Breaking A Lease
A lease is a contract between
you and the Landlord that you will rent a property for a certain amount of
Common leases are for 6 months
or 1 year.
If you move out before the
lease is up, you are breaking the lease. You can expect the Landlord to
pursue you for lost rent, advertising costs, damages, etc.
The term 'lease' is not used
in the Residential Tenancy Act. A lease is the same as a "fixed-term
tenancy" which is what The Act calls it.
This is what the Residential
Tenancy Guide states:
"A tenant who ends a fixed-term tenancy early
without the Landlordís agreement can be held accountable for any loss
incurred by the landlord, such as rent or advertising costs to re-rent the
unit. The Landlord is obliged to limit any potential loss by actively
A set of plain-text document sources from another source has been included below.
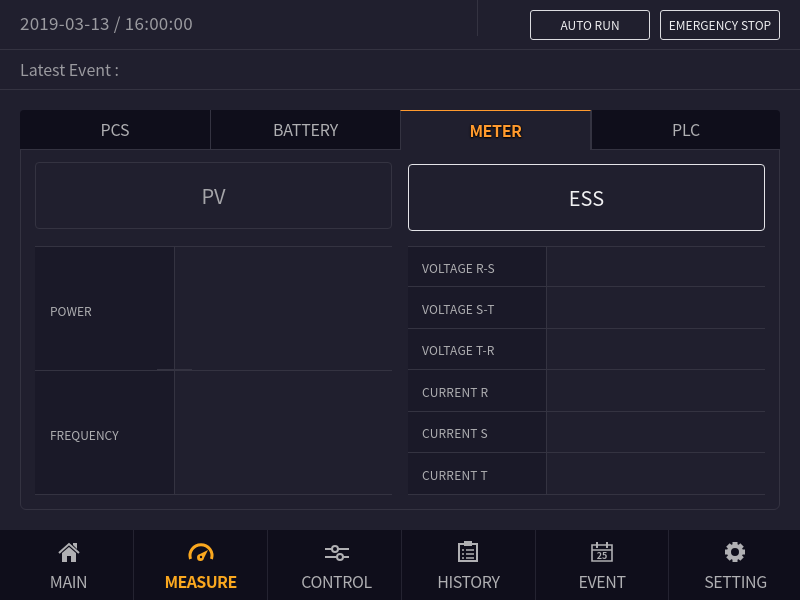
<!DOCTYPE html>
<html lang="en">
<head>
<meta charset="utf-8">
<title>Energy system – Meter</title>
<style>
:root {
  --bg: #201f2e;
  --dark: #0f0e1b;
  --label: #1a1928;
  --line: #343341;
  --text: #b0b0b3;
  --muted: #9b9ba0;
  --white: #f0f0f2;
  --orange: #ff9a2e;
  --amber: #fba81f;
}
* { box-sizing: border-box; margin: 0; padding: 0; }
html, body { width: 800px; height: 600px; overflow: hidden; background: var(--bg); }
body { position: relative; color: var(--text); font-family: "Noto Sans CJK KR", "Noto Sans", sans-serif; font-size: 16px; line-height: 20px; white-space: nowrap; }
a { color: inherit; text-decoration: none; }

.topbar { position: absolute; left: 0; top: 0; width: 800px; height: 50px; border-bottom: 1px solid var(--line); }
.clock { position: absolute; left: 20px; top: 13px; font-size: 17px; letter-spacing: .25px; color: var(--muted); }
.divider { position: absolute; left: 477px; top: 0; width: 1px; height: 36px; background: var(--line); }
.action { position: absolute; top: 10px; width: 120px; height: 30px; border: 1px solid #dcdce0; border-radius: 3px; text-align: center; font-size: 12px; font-weight: 500; line-height: 28px; color: var(--white); }
.auto { left: 530px; }
.stop { left: 660px; }
.event-line { position: absolute; left: 0; top: 50px; width: 800px; height: 40px; padding: 9px 20px; border-bottom: 1px solid var(--line); color: var(--muted); }

.tabs { position: absolute; left: 20px; top: 110px; width: 760px; height: 40px; display: grid; grid-template-columns: 190px 190px 191px 189px; z-index: 1; }
.tab { background: var(--dark); border-bottom: 1px solid var(--line); text-align: center; line-height: 39px; letter-spacing: -.2px; }
.tab:first-child { border-radius: 4px 0 0 0; }
.tab:last-child { border-radius: 0 4px 0 0; }
.tab + .tab { border-left: 1px solid var(--line); }
.tab.active { background: var(--bg); border: 1px solid var(--line); border-top-color: var(--orange); border-bottom: 0; color: var(--orange); font-weight: 700; letter-spacing: -.4px; line-height: 38px; text-shadow: 0 1px 2px #000, 0 0 2px #000; }
.panel { position: absolute; left: 20px; top: 149px; width: 760px; height: 361px; border: 1px solid var(--line); border-radius: 0 0 6px 6px; }

.source { position: absolute; width: 357px; height: 67px; border-radius: 4px; text-align: center; font-size: 20px; font-weight: 500; line-height: 65px; }
.pv { left: 35px; top: 162px; border: 1px solid var(--line); color: #a5a5a9; }
.ess { left: 408px; top: 164px; border: 1px solid #e4e4e8; color: var(--white); }

.readings { position: absolute; top: 246px; width: 357px; height: 249px; display: grid; border-bottom: 1px solid var(--line); font-size: 12px; font-weight: 500; }
.pv-readings { left: 35px; grid-template-rows: 124px 124px; }
.ess-readings { left: 408px; grid-template-rows: 40px 42px 41px 42px 41px 42px; letter-spacing: .2px; }
.reading { display: grid; grid-template-columns: 140px 1fr; border-top: 1px solid var(--line); }
.ess-readings .reading { grid-template-columns: 139px 1fr; }
.reading dt { display: flex; align-items: center; padding: 2px 0 0 15px; background: var(--label); border-right: 1px solid var(--line); }
.pv-readings .reading dt { padding-top: 4px; }
.ess-readings dt { padding-left: 14px; }
.row-accent { position: absolute; left: 157px; top: 369px; width: 35px; height: 1px; background: var(--line); }

.nav { position: absolute; left: 0; top: 530px; width: 800px; height: 70px; display: grid; grid-template-columns: 133px 134px 134px 134px 133px 132px; background: var(--dark); letter-spacing: -.4px; }
.nav a { position: relative; text-align: center; padding: 41px 0 0 4px; }
.nav a:nth-child(2) { padding-left: 0; }
.nav a:nth-child(n+4) { padding-left: 0; }
.nav a:nth-child(6) { padding-left: 2px; }
.nav a + a { border-left: 1px solid #242331; }
.nav .active { color: var(--amber); font-weight: 700; letter-spacing: -.6px; }
.nav svg { position: absolute; top: 8px; width: 28px; height: 28px; fill: none; stroke: currentColor; stroke-width: 2; }
.nav svg .solid { fill: currentColor; stroke: none; }
.home { left: 55px; }
.gauge { left: 53px; }
.sliders { left: 55px; }
.list { left: 52px; }
.calendar { left: 52px; }
.gear { left: 52px; }
.day { font-size: 9px; font-weight: 700; letter-spacing: 0; }
</style>
</head>
<body>
<header class="topbar">
  <time class="clock">2019-03-13 / 16:00:00</time>
  <span class="divider"></span>
  <a class="action auto" href="#">AUTO RUN</a>
  <a class="action stop" href="#">EMERGENCY STOP</a>
</header>
<p class="event-line">Latest Event :</p>

<main>
  <nav class="tabs">
    <a class="tab" href="#">PCS</a>
    <a class="tab" href="#">BATTERY</a>
    <a class="tab active" href="#">METER</a>
    <a class="tab" href="#">PLC</a>
  </nav>
  <div class="panel"></div>

  <a class="source pv" href="#">PV</a>
  <a class="source ess" href="#">ESS</a>

  <dl class="readings pv-readings">
    <div class="reading"><dt>POWER</dt><dd></dd></div>
    <div class="reading"><dt>FREQUENCY</dt><dd></dd></div>
  </dl>
  <span class="row-accent"></span>
  <dl class="readings ess-readings">
    <div class="reading"><dt>VOLTAGE R-S</dt><dd></dd></div>
    <div class="reading"><dt>VOLTAGE S-T</dt><dd></dd></div>
    <div class="reading"><dt>VOLTAGE T-R</dt><dd></dd></div>
    <div class="reading"><dt>CURRENT R</dt><dd></dd></div>
    <div class="reading"><dt>CURRENT S</dt><dd></dd></div>
    <div class="reading"><dt>CURRENT T</dt><dd></dd></div>
  </dl>
</main>

<nav class="nav">
  <a href="#">
    <svg class="home" viewBox="0 0 28 28"><path d="M4 15L14 6l10 9"/><path class="solid" d="M18 5h4v6l-4-4zM7 15l7-6 7 6v9h-5v-6h-4v6H7z"/></svg>
    MAIN
  </a>
  <a class="active" href="#">
    <svg class="gauge" viewBox="0 0 28 28"><path stroke-width="3" d="M3.500 21a11 11 0 1 1 21 0"/><path class="solid" d="M21 12l-4 8a3.500 3.500 0 1 1-4-4z"/><circle cx="14" cy="19" r="1.200" fill="#0f0e1b" stroke="none"/></svg>
    MEASURE
  </a>
  <a href="#">
    <svg class="sliders" viewBox="0 0 28 28"><path d="M2 11h7M15 11h11M2 19h12M20 19h6"/><circle cx="12" cy="11" r="3"/><circle cx="17" cy="19" r="3"/></svg>
    CONTROL
  </a>
  <a href="#">
    <svg class="list" viewBox="0 0 28 28"><path d="M5 6h18v17H5z"/><path class="solid" d="M10 3h8v5h-8z"/><path stroke-width="1.500" d="M8 12h2M12 12h8M8 16h2M12 16h8M8 20h2M12 20h8"/></svg>
    HISTORY
  </a>
  <a href="#">
    <svg class="calendar" viewBox="0 0 28 28"><path stroke-width="1.600" d="M4 7h20v16H4zM4 12h20"/><path d="M9 4v6M19 4v6"/><text class="solid day" x="14" y="21" text-anchor="middle">25</text></svg>
    EVENT
  </a>
  <a href="#">
    <svg class="gear" viewBox="0 0 28 28"><circle cx="14" cy="14" r="6" stroke-width="4"/><g stroke-width="5"><path id="tooth" d="M14 4v3M14 21v3"/><use href="#tooth" transform="rotate(45 14 14)"/><use href="#tooth" transform="rotate(90 14 14)"/><use href="#tooth" transform="rotate(135 14 14)"/></g></svg>
    SETTING
  </a>
</nav>
</body>
</html>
trying to rent the unit."
Tips when trying to break a
If you are a Tenant who is
trying to break a lease, you should give your Landlord as much notice as
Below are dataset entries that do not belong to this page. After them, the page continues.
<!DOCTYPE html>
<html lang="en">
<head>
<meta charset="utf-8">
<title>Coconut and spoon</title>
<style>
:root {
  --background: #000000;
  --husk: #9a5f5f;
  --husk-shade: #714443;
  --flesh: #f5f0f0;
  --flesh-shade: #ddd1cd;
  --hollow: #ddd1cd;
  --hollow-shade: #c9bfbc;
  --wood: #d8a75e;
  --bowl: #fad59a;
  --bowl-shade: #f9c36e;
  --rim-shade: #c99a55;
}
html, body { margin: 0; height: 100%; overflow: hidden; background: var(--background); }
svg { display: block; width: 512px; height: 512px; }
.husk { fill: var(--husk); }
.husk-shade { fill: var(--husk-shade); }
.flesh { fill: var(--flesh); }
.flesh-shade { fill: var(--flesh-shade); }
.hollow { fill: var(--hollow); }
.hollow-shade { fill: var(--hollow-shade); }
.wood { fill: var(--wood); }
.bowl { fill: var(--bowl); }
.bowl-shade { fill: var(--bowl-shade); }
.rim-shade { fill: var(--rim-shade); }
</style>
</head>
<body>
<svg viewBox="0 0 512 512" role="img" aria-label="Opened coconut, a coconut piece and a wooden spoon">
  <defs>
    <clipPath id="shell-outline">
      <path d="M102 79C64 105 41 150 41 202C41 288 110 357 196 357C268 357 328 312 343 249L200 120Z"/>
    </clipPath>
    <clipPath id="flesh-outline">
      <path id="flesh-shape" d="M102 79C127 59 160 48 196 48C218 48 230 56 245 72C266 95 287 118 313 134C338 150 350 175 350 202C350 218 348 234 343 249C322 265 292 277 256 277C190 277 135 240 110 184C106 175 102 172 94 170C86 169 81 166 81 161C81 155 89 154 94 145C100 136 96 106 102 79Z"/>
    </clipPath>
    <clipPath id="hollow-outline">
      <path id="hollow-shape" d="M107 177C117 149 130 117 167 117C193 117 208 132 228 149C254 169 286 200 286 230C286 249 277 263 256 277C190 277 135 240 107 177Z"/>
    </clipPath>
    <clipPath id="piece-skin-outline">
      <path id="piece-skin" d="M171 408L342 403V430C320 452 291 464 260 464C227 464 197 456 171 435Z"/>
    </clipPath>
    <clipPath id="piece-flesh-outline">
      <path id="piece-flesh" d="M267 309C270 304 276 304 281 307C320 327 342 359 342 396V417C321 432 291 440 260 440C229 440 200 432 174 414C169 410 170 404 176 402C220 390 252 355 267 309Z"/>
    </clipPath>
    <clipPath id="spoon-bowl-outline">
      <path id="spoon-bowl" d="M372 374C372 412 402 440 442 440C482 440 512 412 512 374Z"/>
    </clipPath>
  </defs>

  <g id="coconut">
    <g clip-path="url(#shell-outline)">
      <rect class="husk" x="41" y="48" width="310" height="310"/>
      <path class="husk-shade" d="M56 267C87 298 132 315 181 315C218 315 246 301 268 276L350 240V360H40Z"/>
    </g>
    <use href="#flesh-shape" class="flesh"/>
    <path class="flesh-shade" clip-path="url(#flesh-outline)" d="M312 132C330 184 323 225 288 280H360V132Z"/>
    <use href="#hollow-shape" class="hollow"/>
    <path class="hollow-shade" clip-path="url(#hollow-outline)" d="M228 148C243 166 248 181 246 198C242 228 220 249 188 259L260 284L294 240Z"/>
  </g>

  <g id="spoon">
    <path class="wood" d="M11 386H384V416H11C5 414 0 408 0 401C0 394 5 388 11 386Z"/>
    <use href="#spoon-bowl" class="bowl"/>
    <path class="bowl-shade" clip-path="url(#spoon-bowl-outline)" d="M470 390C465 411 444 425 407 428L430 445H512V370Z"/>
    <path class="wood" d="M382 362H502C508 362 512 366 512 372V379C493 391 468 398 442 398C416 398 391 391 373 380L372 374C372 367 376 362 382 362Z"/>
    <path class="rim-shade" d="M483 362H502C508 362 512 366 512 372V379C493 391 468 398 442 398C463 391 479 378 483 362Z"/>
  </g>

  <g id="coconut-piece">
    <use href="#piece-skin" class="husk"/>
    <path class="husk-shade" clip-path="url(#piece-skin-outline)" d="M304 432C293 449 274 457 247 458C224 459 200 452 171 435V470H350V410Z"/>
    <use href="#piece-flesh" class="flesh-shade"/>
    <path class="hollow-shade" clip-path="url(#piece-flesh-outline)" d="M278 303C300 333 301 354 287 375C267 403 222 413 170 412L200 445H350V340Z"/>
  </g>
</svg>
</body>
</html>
possible. Explain your reasons and be honest. Try to
understand the situation from your Landlord's point of view. He or
she relies on the rental income to pay the mortgage, and they are being
told that you plan to stop paying him/her that income. It would
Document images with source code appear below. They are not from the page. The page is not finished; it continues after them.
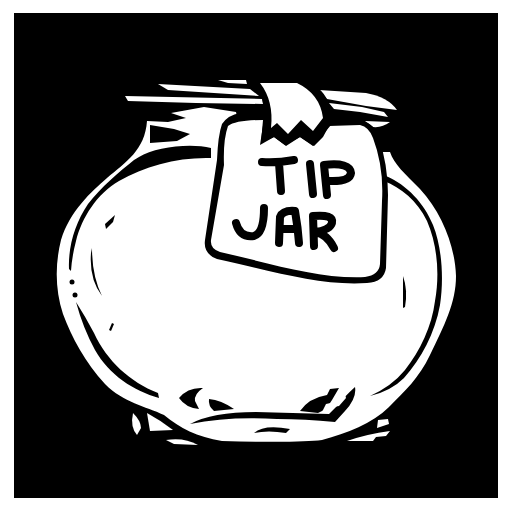
<!DOCTYPE html>
<html lang="en">
<head>
<meta charset="utf-8">
<title>Tip Jar</title>
<style>
:root { --ink: #000; --paper: #fff; }
html, body { margin: 0; background: var(--paper); overflow: hidden; }
.tip-jar { display: block; width: 512px; height: 510px; }
.ink { fill: var(--ink); }
.paper { fill: var(--paper); }
.lettering { fill: none; stroke: var(--ink); stroke-width: 8; stroke-linecap: round; stroke-linejoin: round; }
</style>
</head>
<body>
<svg class="tip-jar" viewBox="0 0 512 510" role="img" aria-label="Glass jar with a hanging label that reads Tip Jar">
  <rect class="ink" x="14" y="13" width="484" height="485"/>

  <g class="paper" id="rim">
    <path d="M125 96L262 99L263 104L196 103L128 101Z"/>
    <path d="M158 84L250 89L259 96L168 90Z"/>
    <path d="M218 80L246 80L247 84L228 83Z"/>
    <path d="M319 90L366 93Q388 97 397 110L366 106L327 99Z"/>
    <path d="M329 103L362 107L384 112L388 117L360 112L334 109Z"/>
    <path d="M365 121L390 122Q382 128 373 127Z"/>
  </g>

  <path id="jar" class="paper" d="M147 121L168 122L186 118L171 113L204 107L236 112L242 140L383 152L390 152C394 164 405 174 420 189C442 213 455 246 456 276C456 303 444 326 430 355C419 378 405 391 389 407C372 424 347 433 322 440Q298 443 222 441C197 437 180 428 164 415C145 406 124 403 105 384C85 362 72 338 63 314C55 290 55 264 61 240C70 211 91 192 107 178C126 162 145 150 147 121Z"/>

  <g class="ink" id="jar-shading">
    <path d="M150 125L174 129L190 134L177 141L150 143Z"/>
    <path d="M139 157C155 147 190 143 211 148L211 158C178 157 145 166 119 181C97 194 82 217 76 241Q72 256 71 271L69 269C68 247 75 223 88 204C101 187 119 172 134 160Z"/>
    <path d="M386 176C407 185 424 203 433 225C442 247 444 279 440 305C435 333 421 359 404 378Q391 391 370 396Q392 386 405 370C420 351 432 326 435 301C440 273 437 244 427 221C417 200 401 188 384 181Z"/>
    <path d="M76 302Q85 316 94 333C107 361 130 382 158 393L159 398C134 391 109 375 95 350Q83 328 76 302Z"/>
    <circle cx="72" cy="282" r="2.5"/>
    <circle cx="75" cy="295" r="2.5"/>
    <path d="M92 248Q92 276 102 296Q89 279 91 253Z"/>
    <path d="M105 224L115 215L113 222L106 229Z"/>
    <path d="M109 330L112 323L114 324L111 331Z"/>
    <path d="M403 276Q408 290 405 307L403 308Z"/>
  </g>

  <g class="ink" id="jar-base">
    <path d="M179 398Q188 387 203 388Q194 394 195 401L199 409Q186 408 179 398Z"/>
    <path d="M209 399Q221 400 234 409L214 411Q208 406 209 399Z"/>
    <path d="M190 424Q212 412 256 412L329 414L340 403Q344 397 355 387Q357 398 345 411L335 422Q305 419 277 419Q229 416 190 424Z"/>
    <path d="M300 411Q309 398 327 395L330 389L339 388L332 400L326 409L318 413Z"/>
    <path d="M254 433Q264 424 290 429L286 433Q268 430 254 433Z"/>
  </g>
  <path class="paper" d="M322 412L326 404L335 402L344 391L346 398L339 406L333 407Z"/>

  <g class="paper" id="ground-marks">
    <path d="M133 413Q141 421 141 428L137 435Q130 427 133 413Z"/>
    <path d="M147 413Q160 420 173 430L150 431Z"/>
    <path d="M166 440Q184 437 198 445L174 444Z"/>
    <path d="M378 420L388 419L389 424L377 428Z"/>
    <path d="M347 441Q367 434 390 431L386 436L376 437L373 441Z"/>
  </g>

  <g id="label">
    <path class="ink" d="M222 124Q228 115 240 113L262 108L328 122L358 120Q373 122 378 135Q388 164 388 195L386 268Q384 282 367 283C321 286 276 272 217 259Q203 254 205 240L217 160Q218 135 222 124Z"/>
    <path class="paper" d="M228 126Q236 120 263 120L261 143L274 137L285 145L300 137L314 146L323 137L329 126L360 125Q369 127 373 138Q384 167 382 201L380 264Q379 275 365 277C319 279 273 264 220 252Q210 249 211 240L224 165Q223 140 228 126Z"/>
  </g>

  <g id="tape">
    <path class="ink" d="M255 79L304 80Q326 89 329 106L331 125L320 138L313 146L300 137L286 146L274 137L260 145L264 119Q265 98 255 79Z"/>
    <path class="paper" d="M260 83L297 83Q320 94 323 118L313 131L301 120L288 134L277 123L271 128Q274 101 260 83Z"/>
  </g>

  <g class="lettering" id="words" role="img" aria-label="TIP JAR">
    <path d="M262 162Q277 163 294 160M279 163L281 191"/>
    <path d="M310 164L313 194"/>
    <path d="M324 165L327 195M324 165Q350 162 351 173Q350 182 328 181"/>
    <path d="M264 208Q264 233 254 236Q240 238 236 223"/>
    <path d="M279 243L280 217Q283 210 295 211Q298 228 299 243M281 229L297 229"/>
    <path d="M313 216L314 246M313 216Q334 214 332 223Q330 230 315 232Q327 234 334 248"/>
  </g>
</svg>
</body>
</html>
probably be good to offer your help to the Landlord in finding a new
Tenant. Most of the time, if you were a good Tenant and the Landlord
believes that the property will easily rent out again, you should be okay.
However, if your Landlord has trouble finding a tenant to take over
immediately, or if your Landlord loses any rent during the remainder of
your lease term, you may be responsible for paying the difference.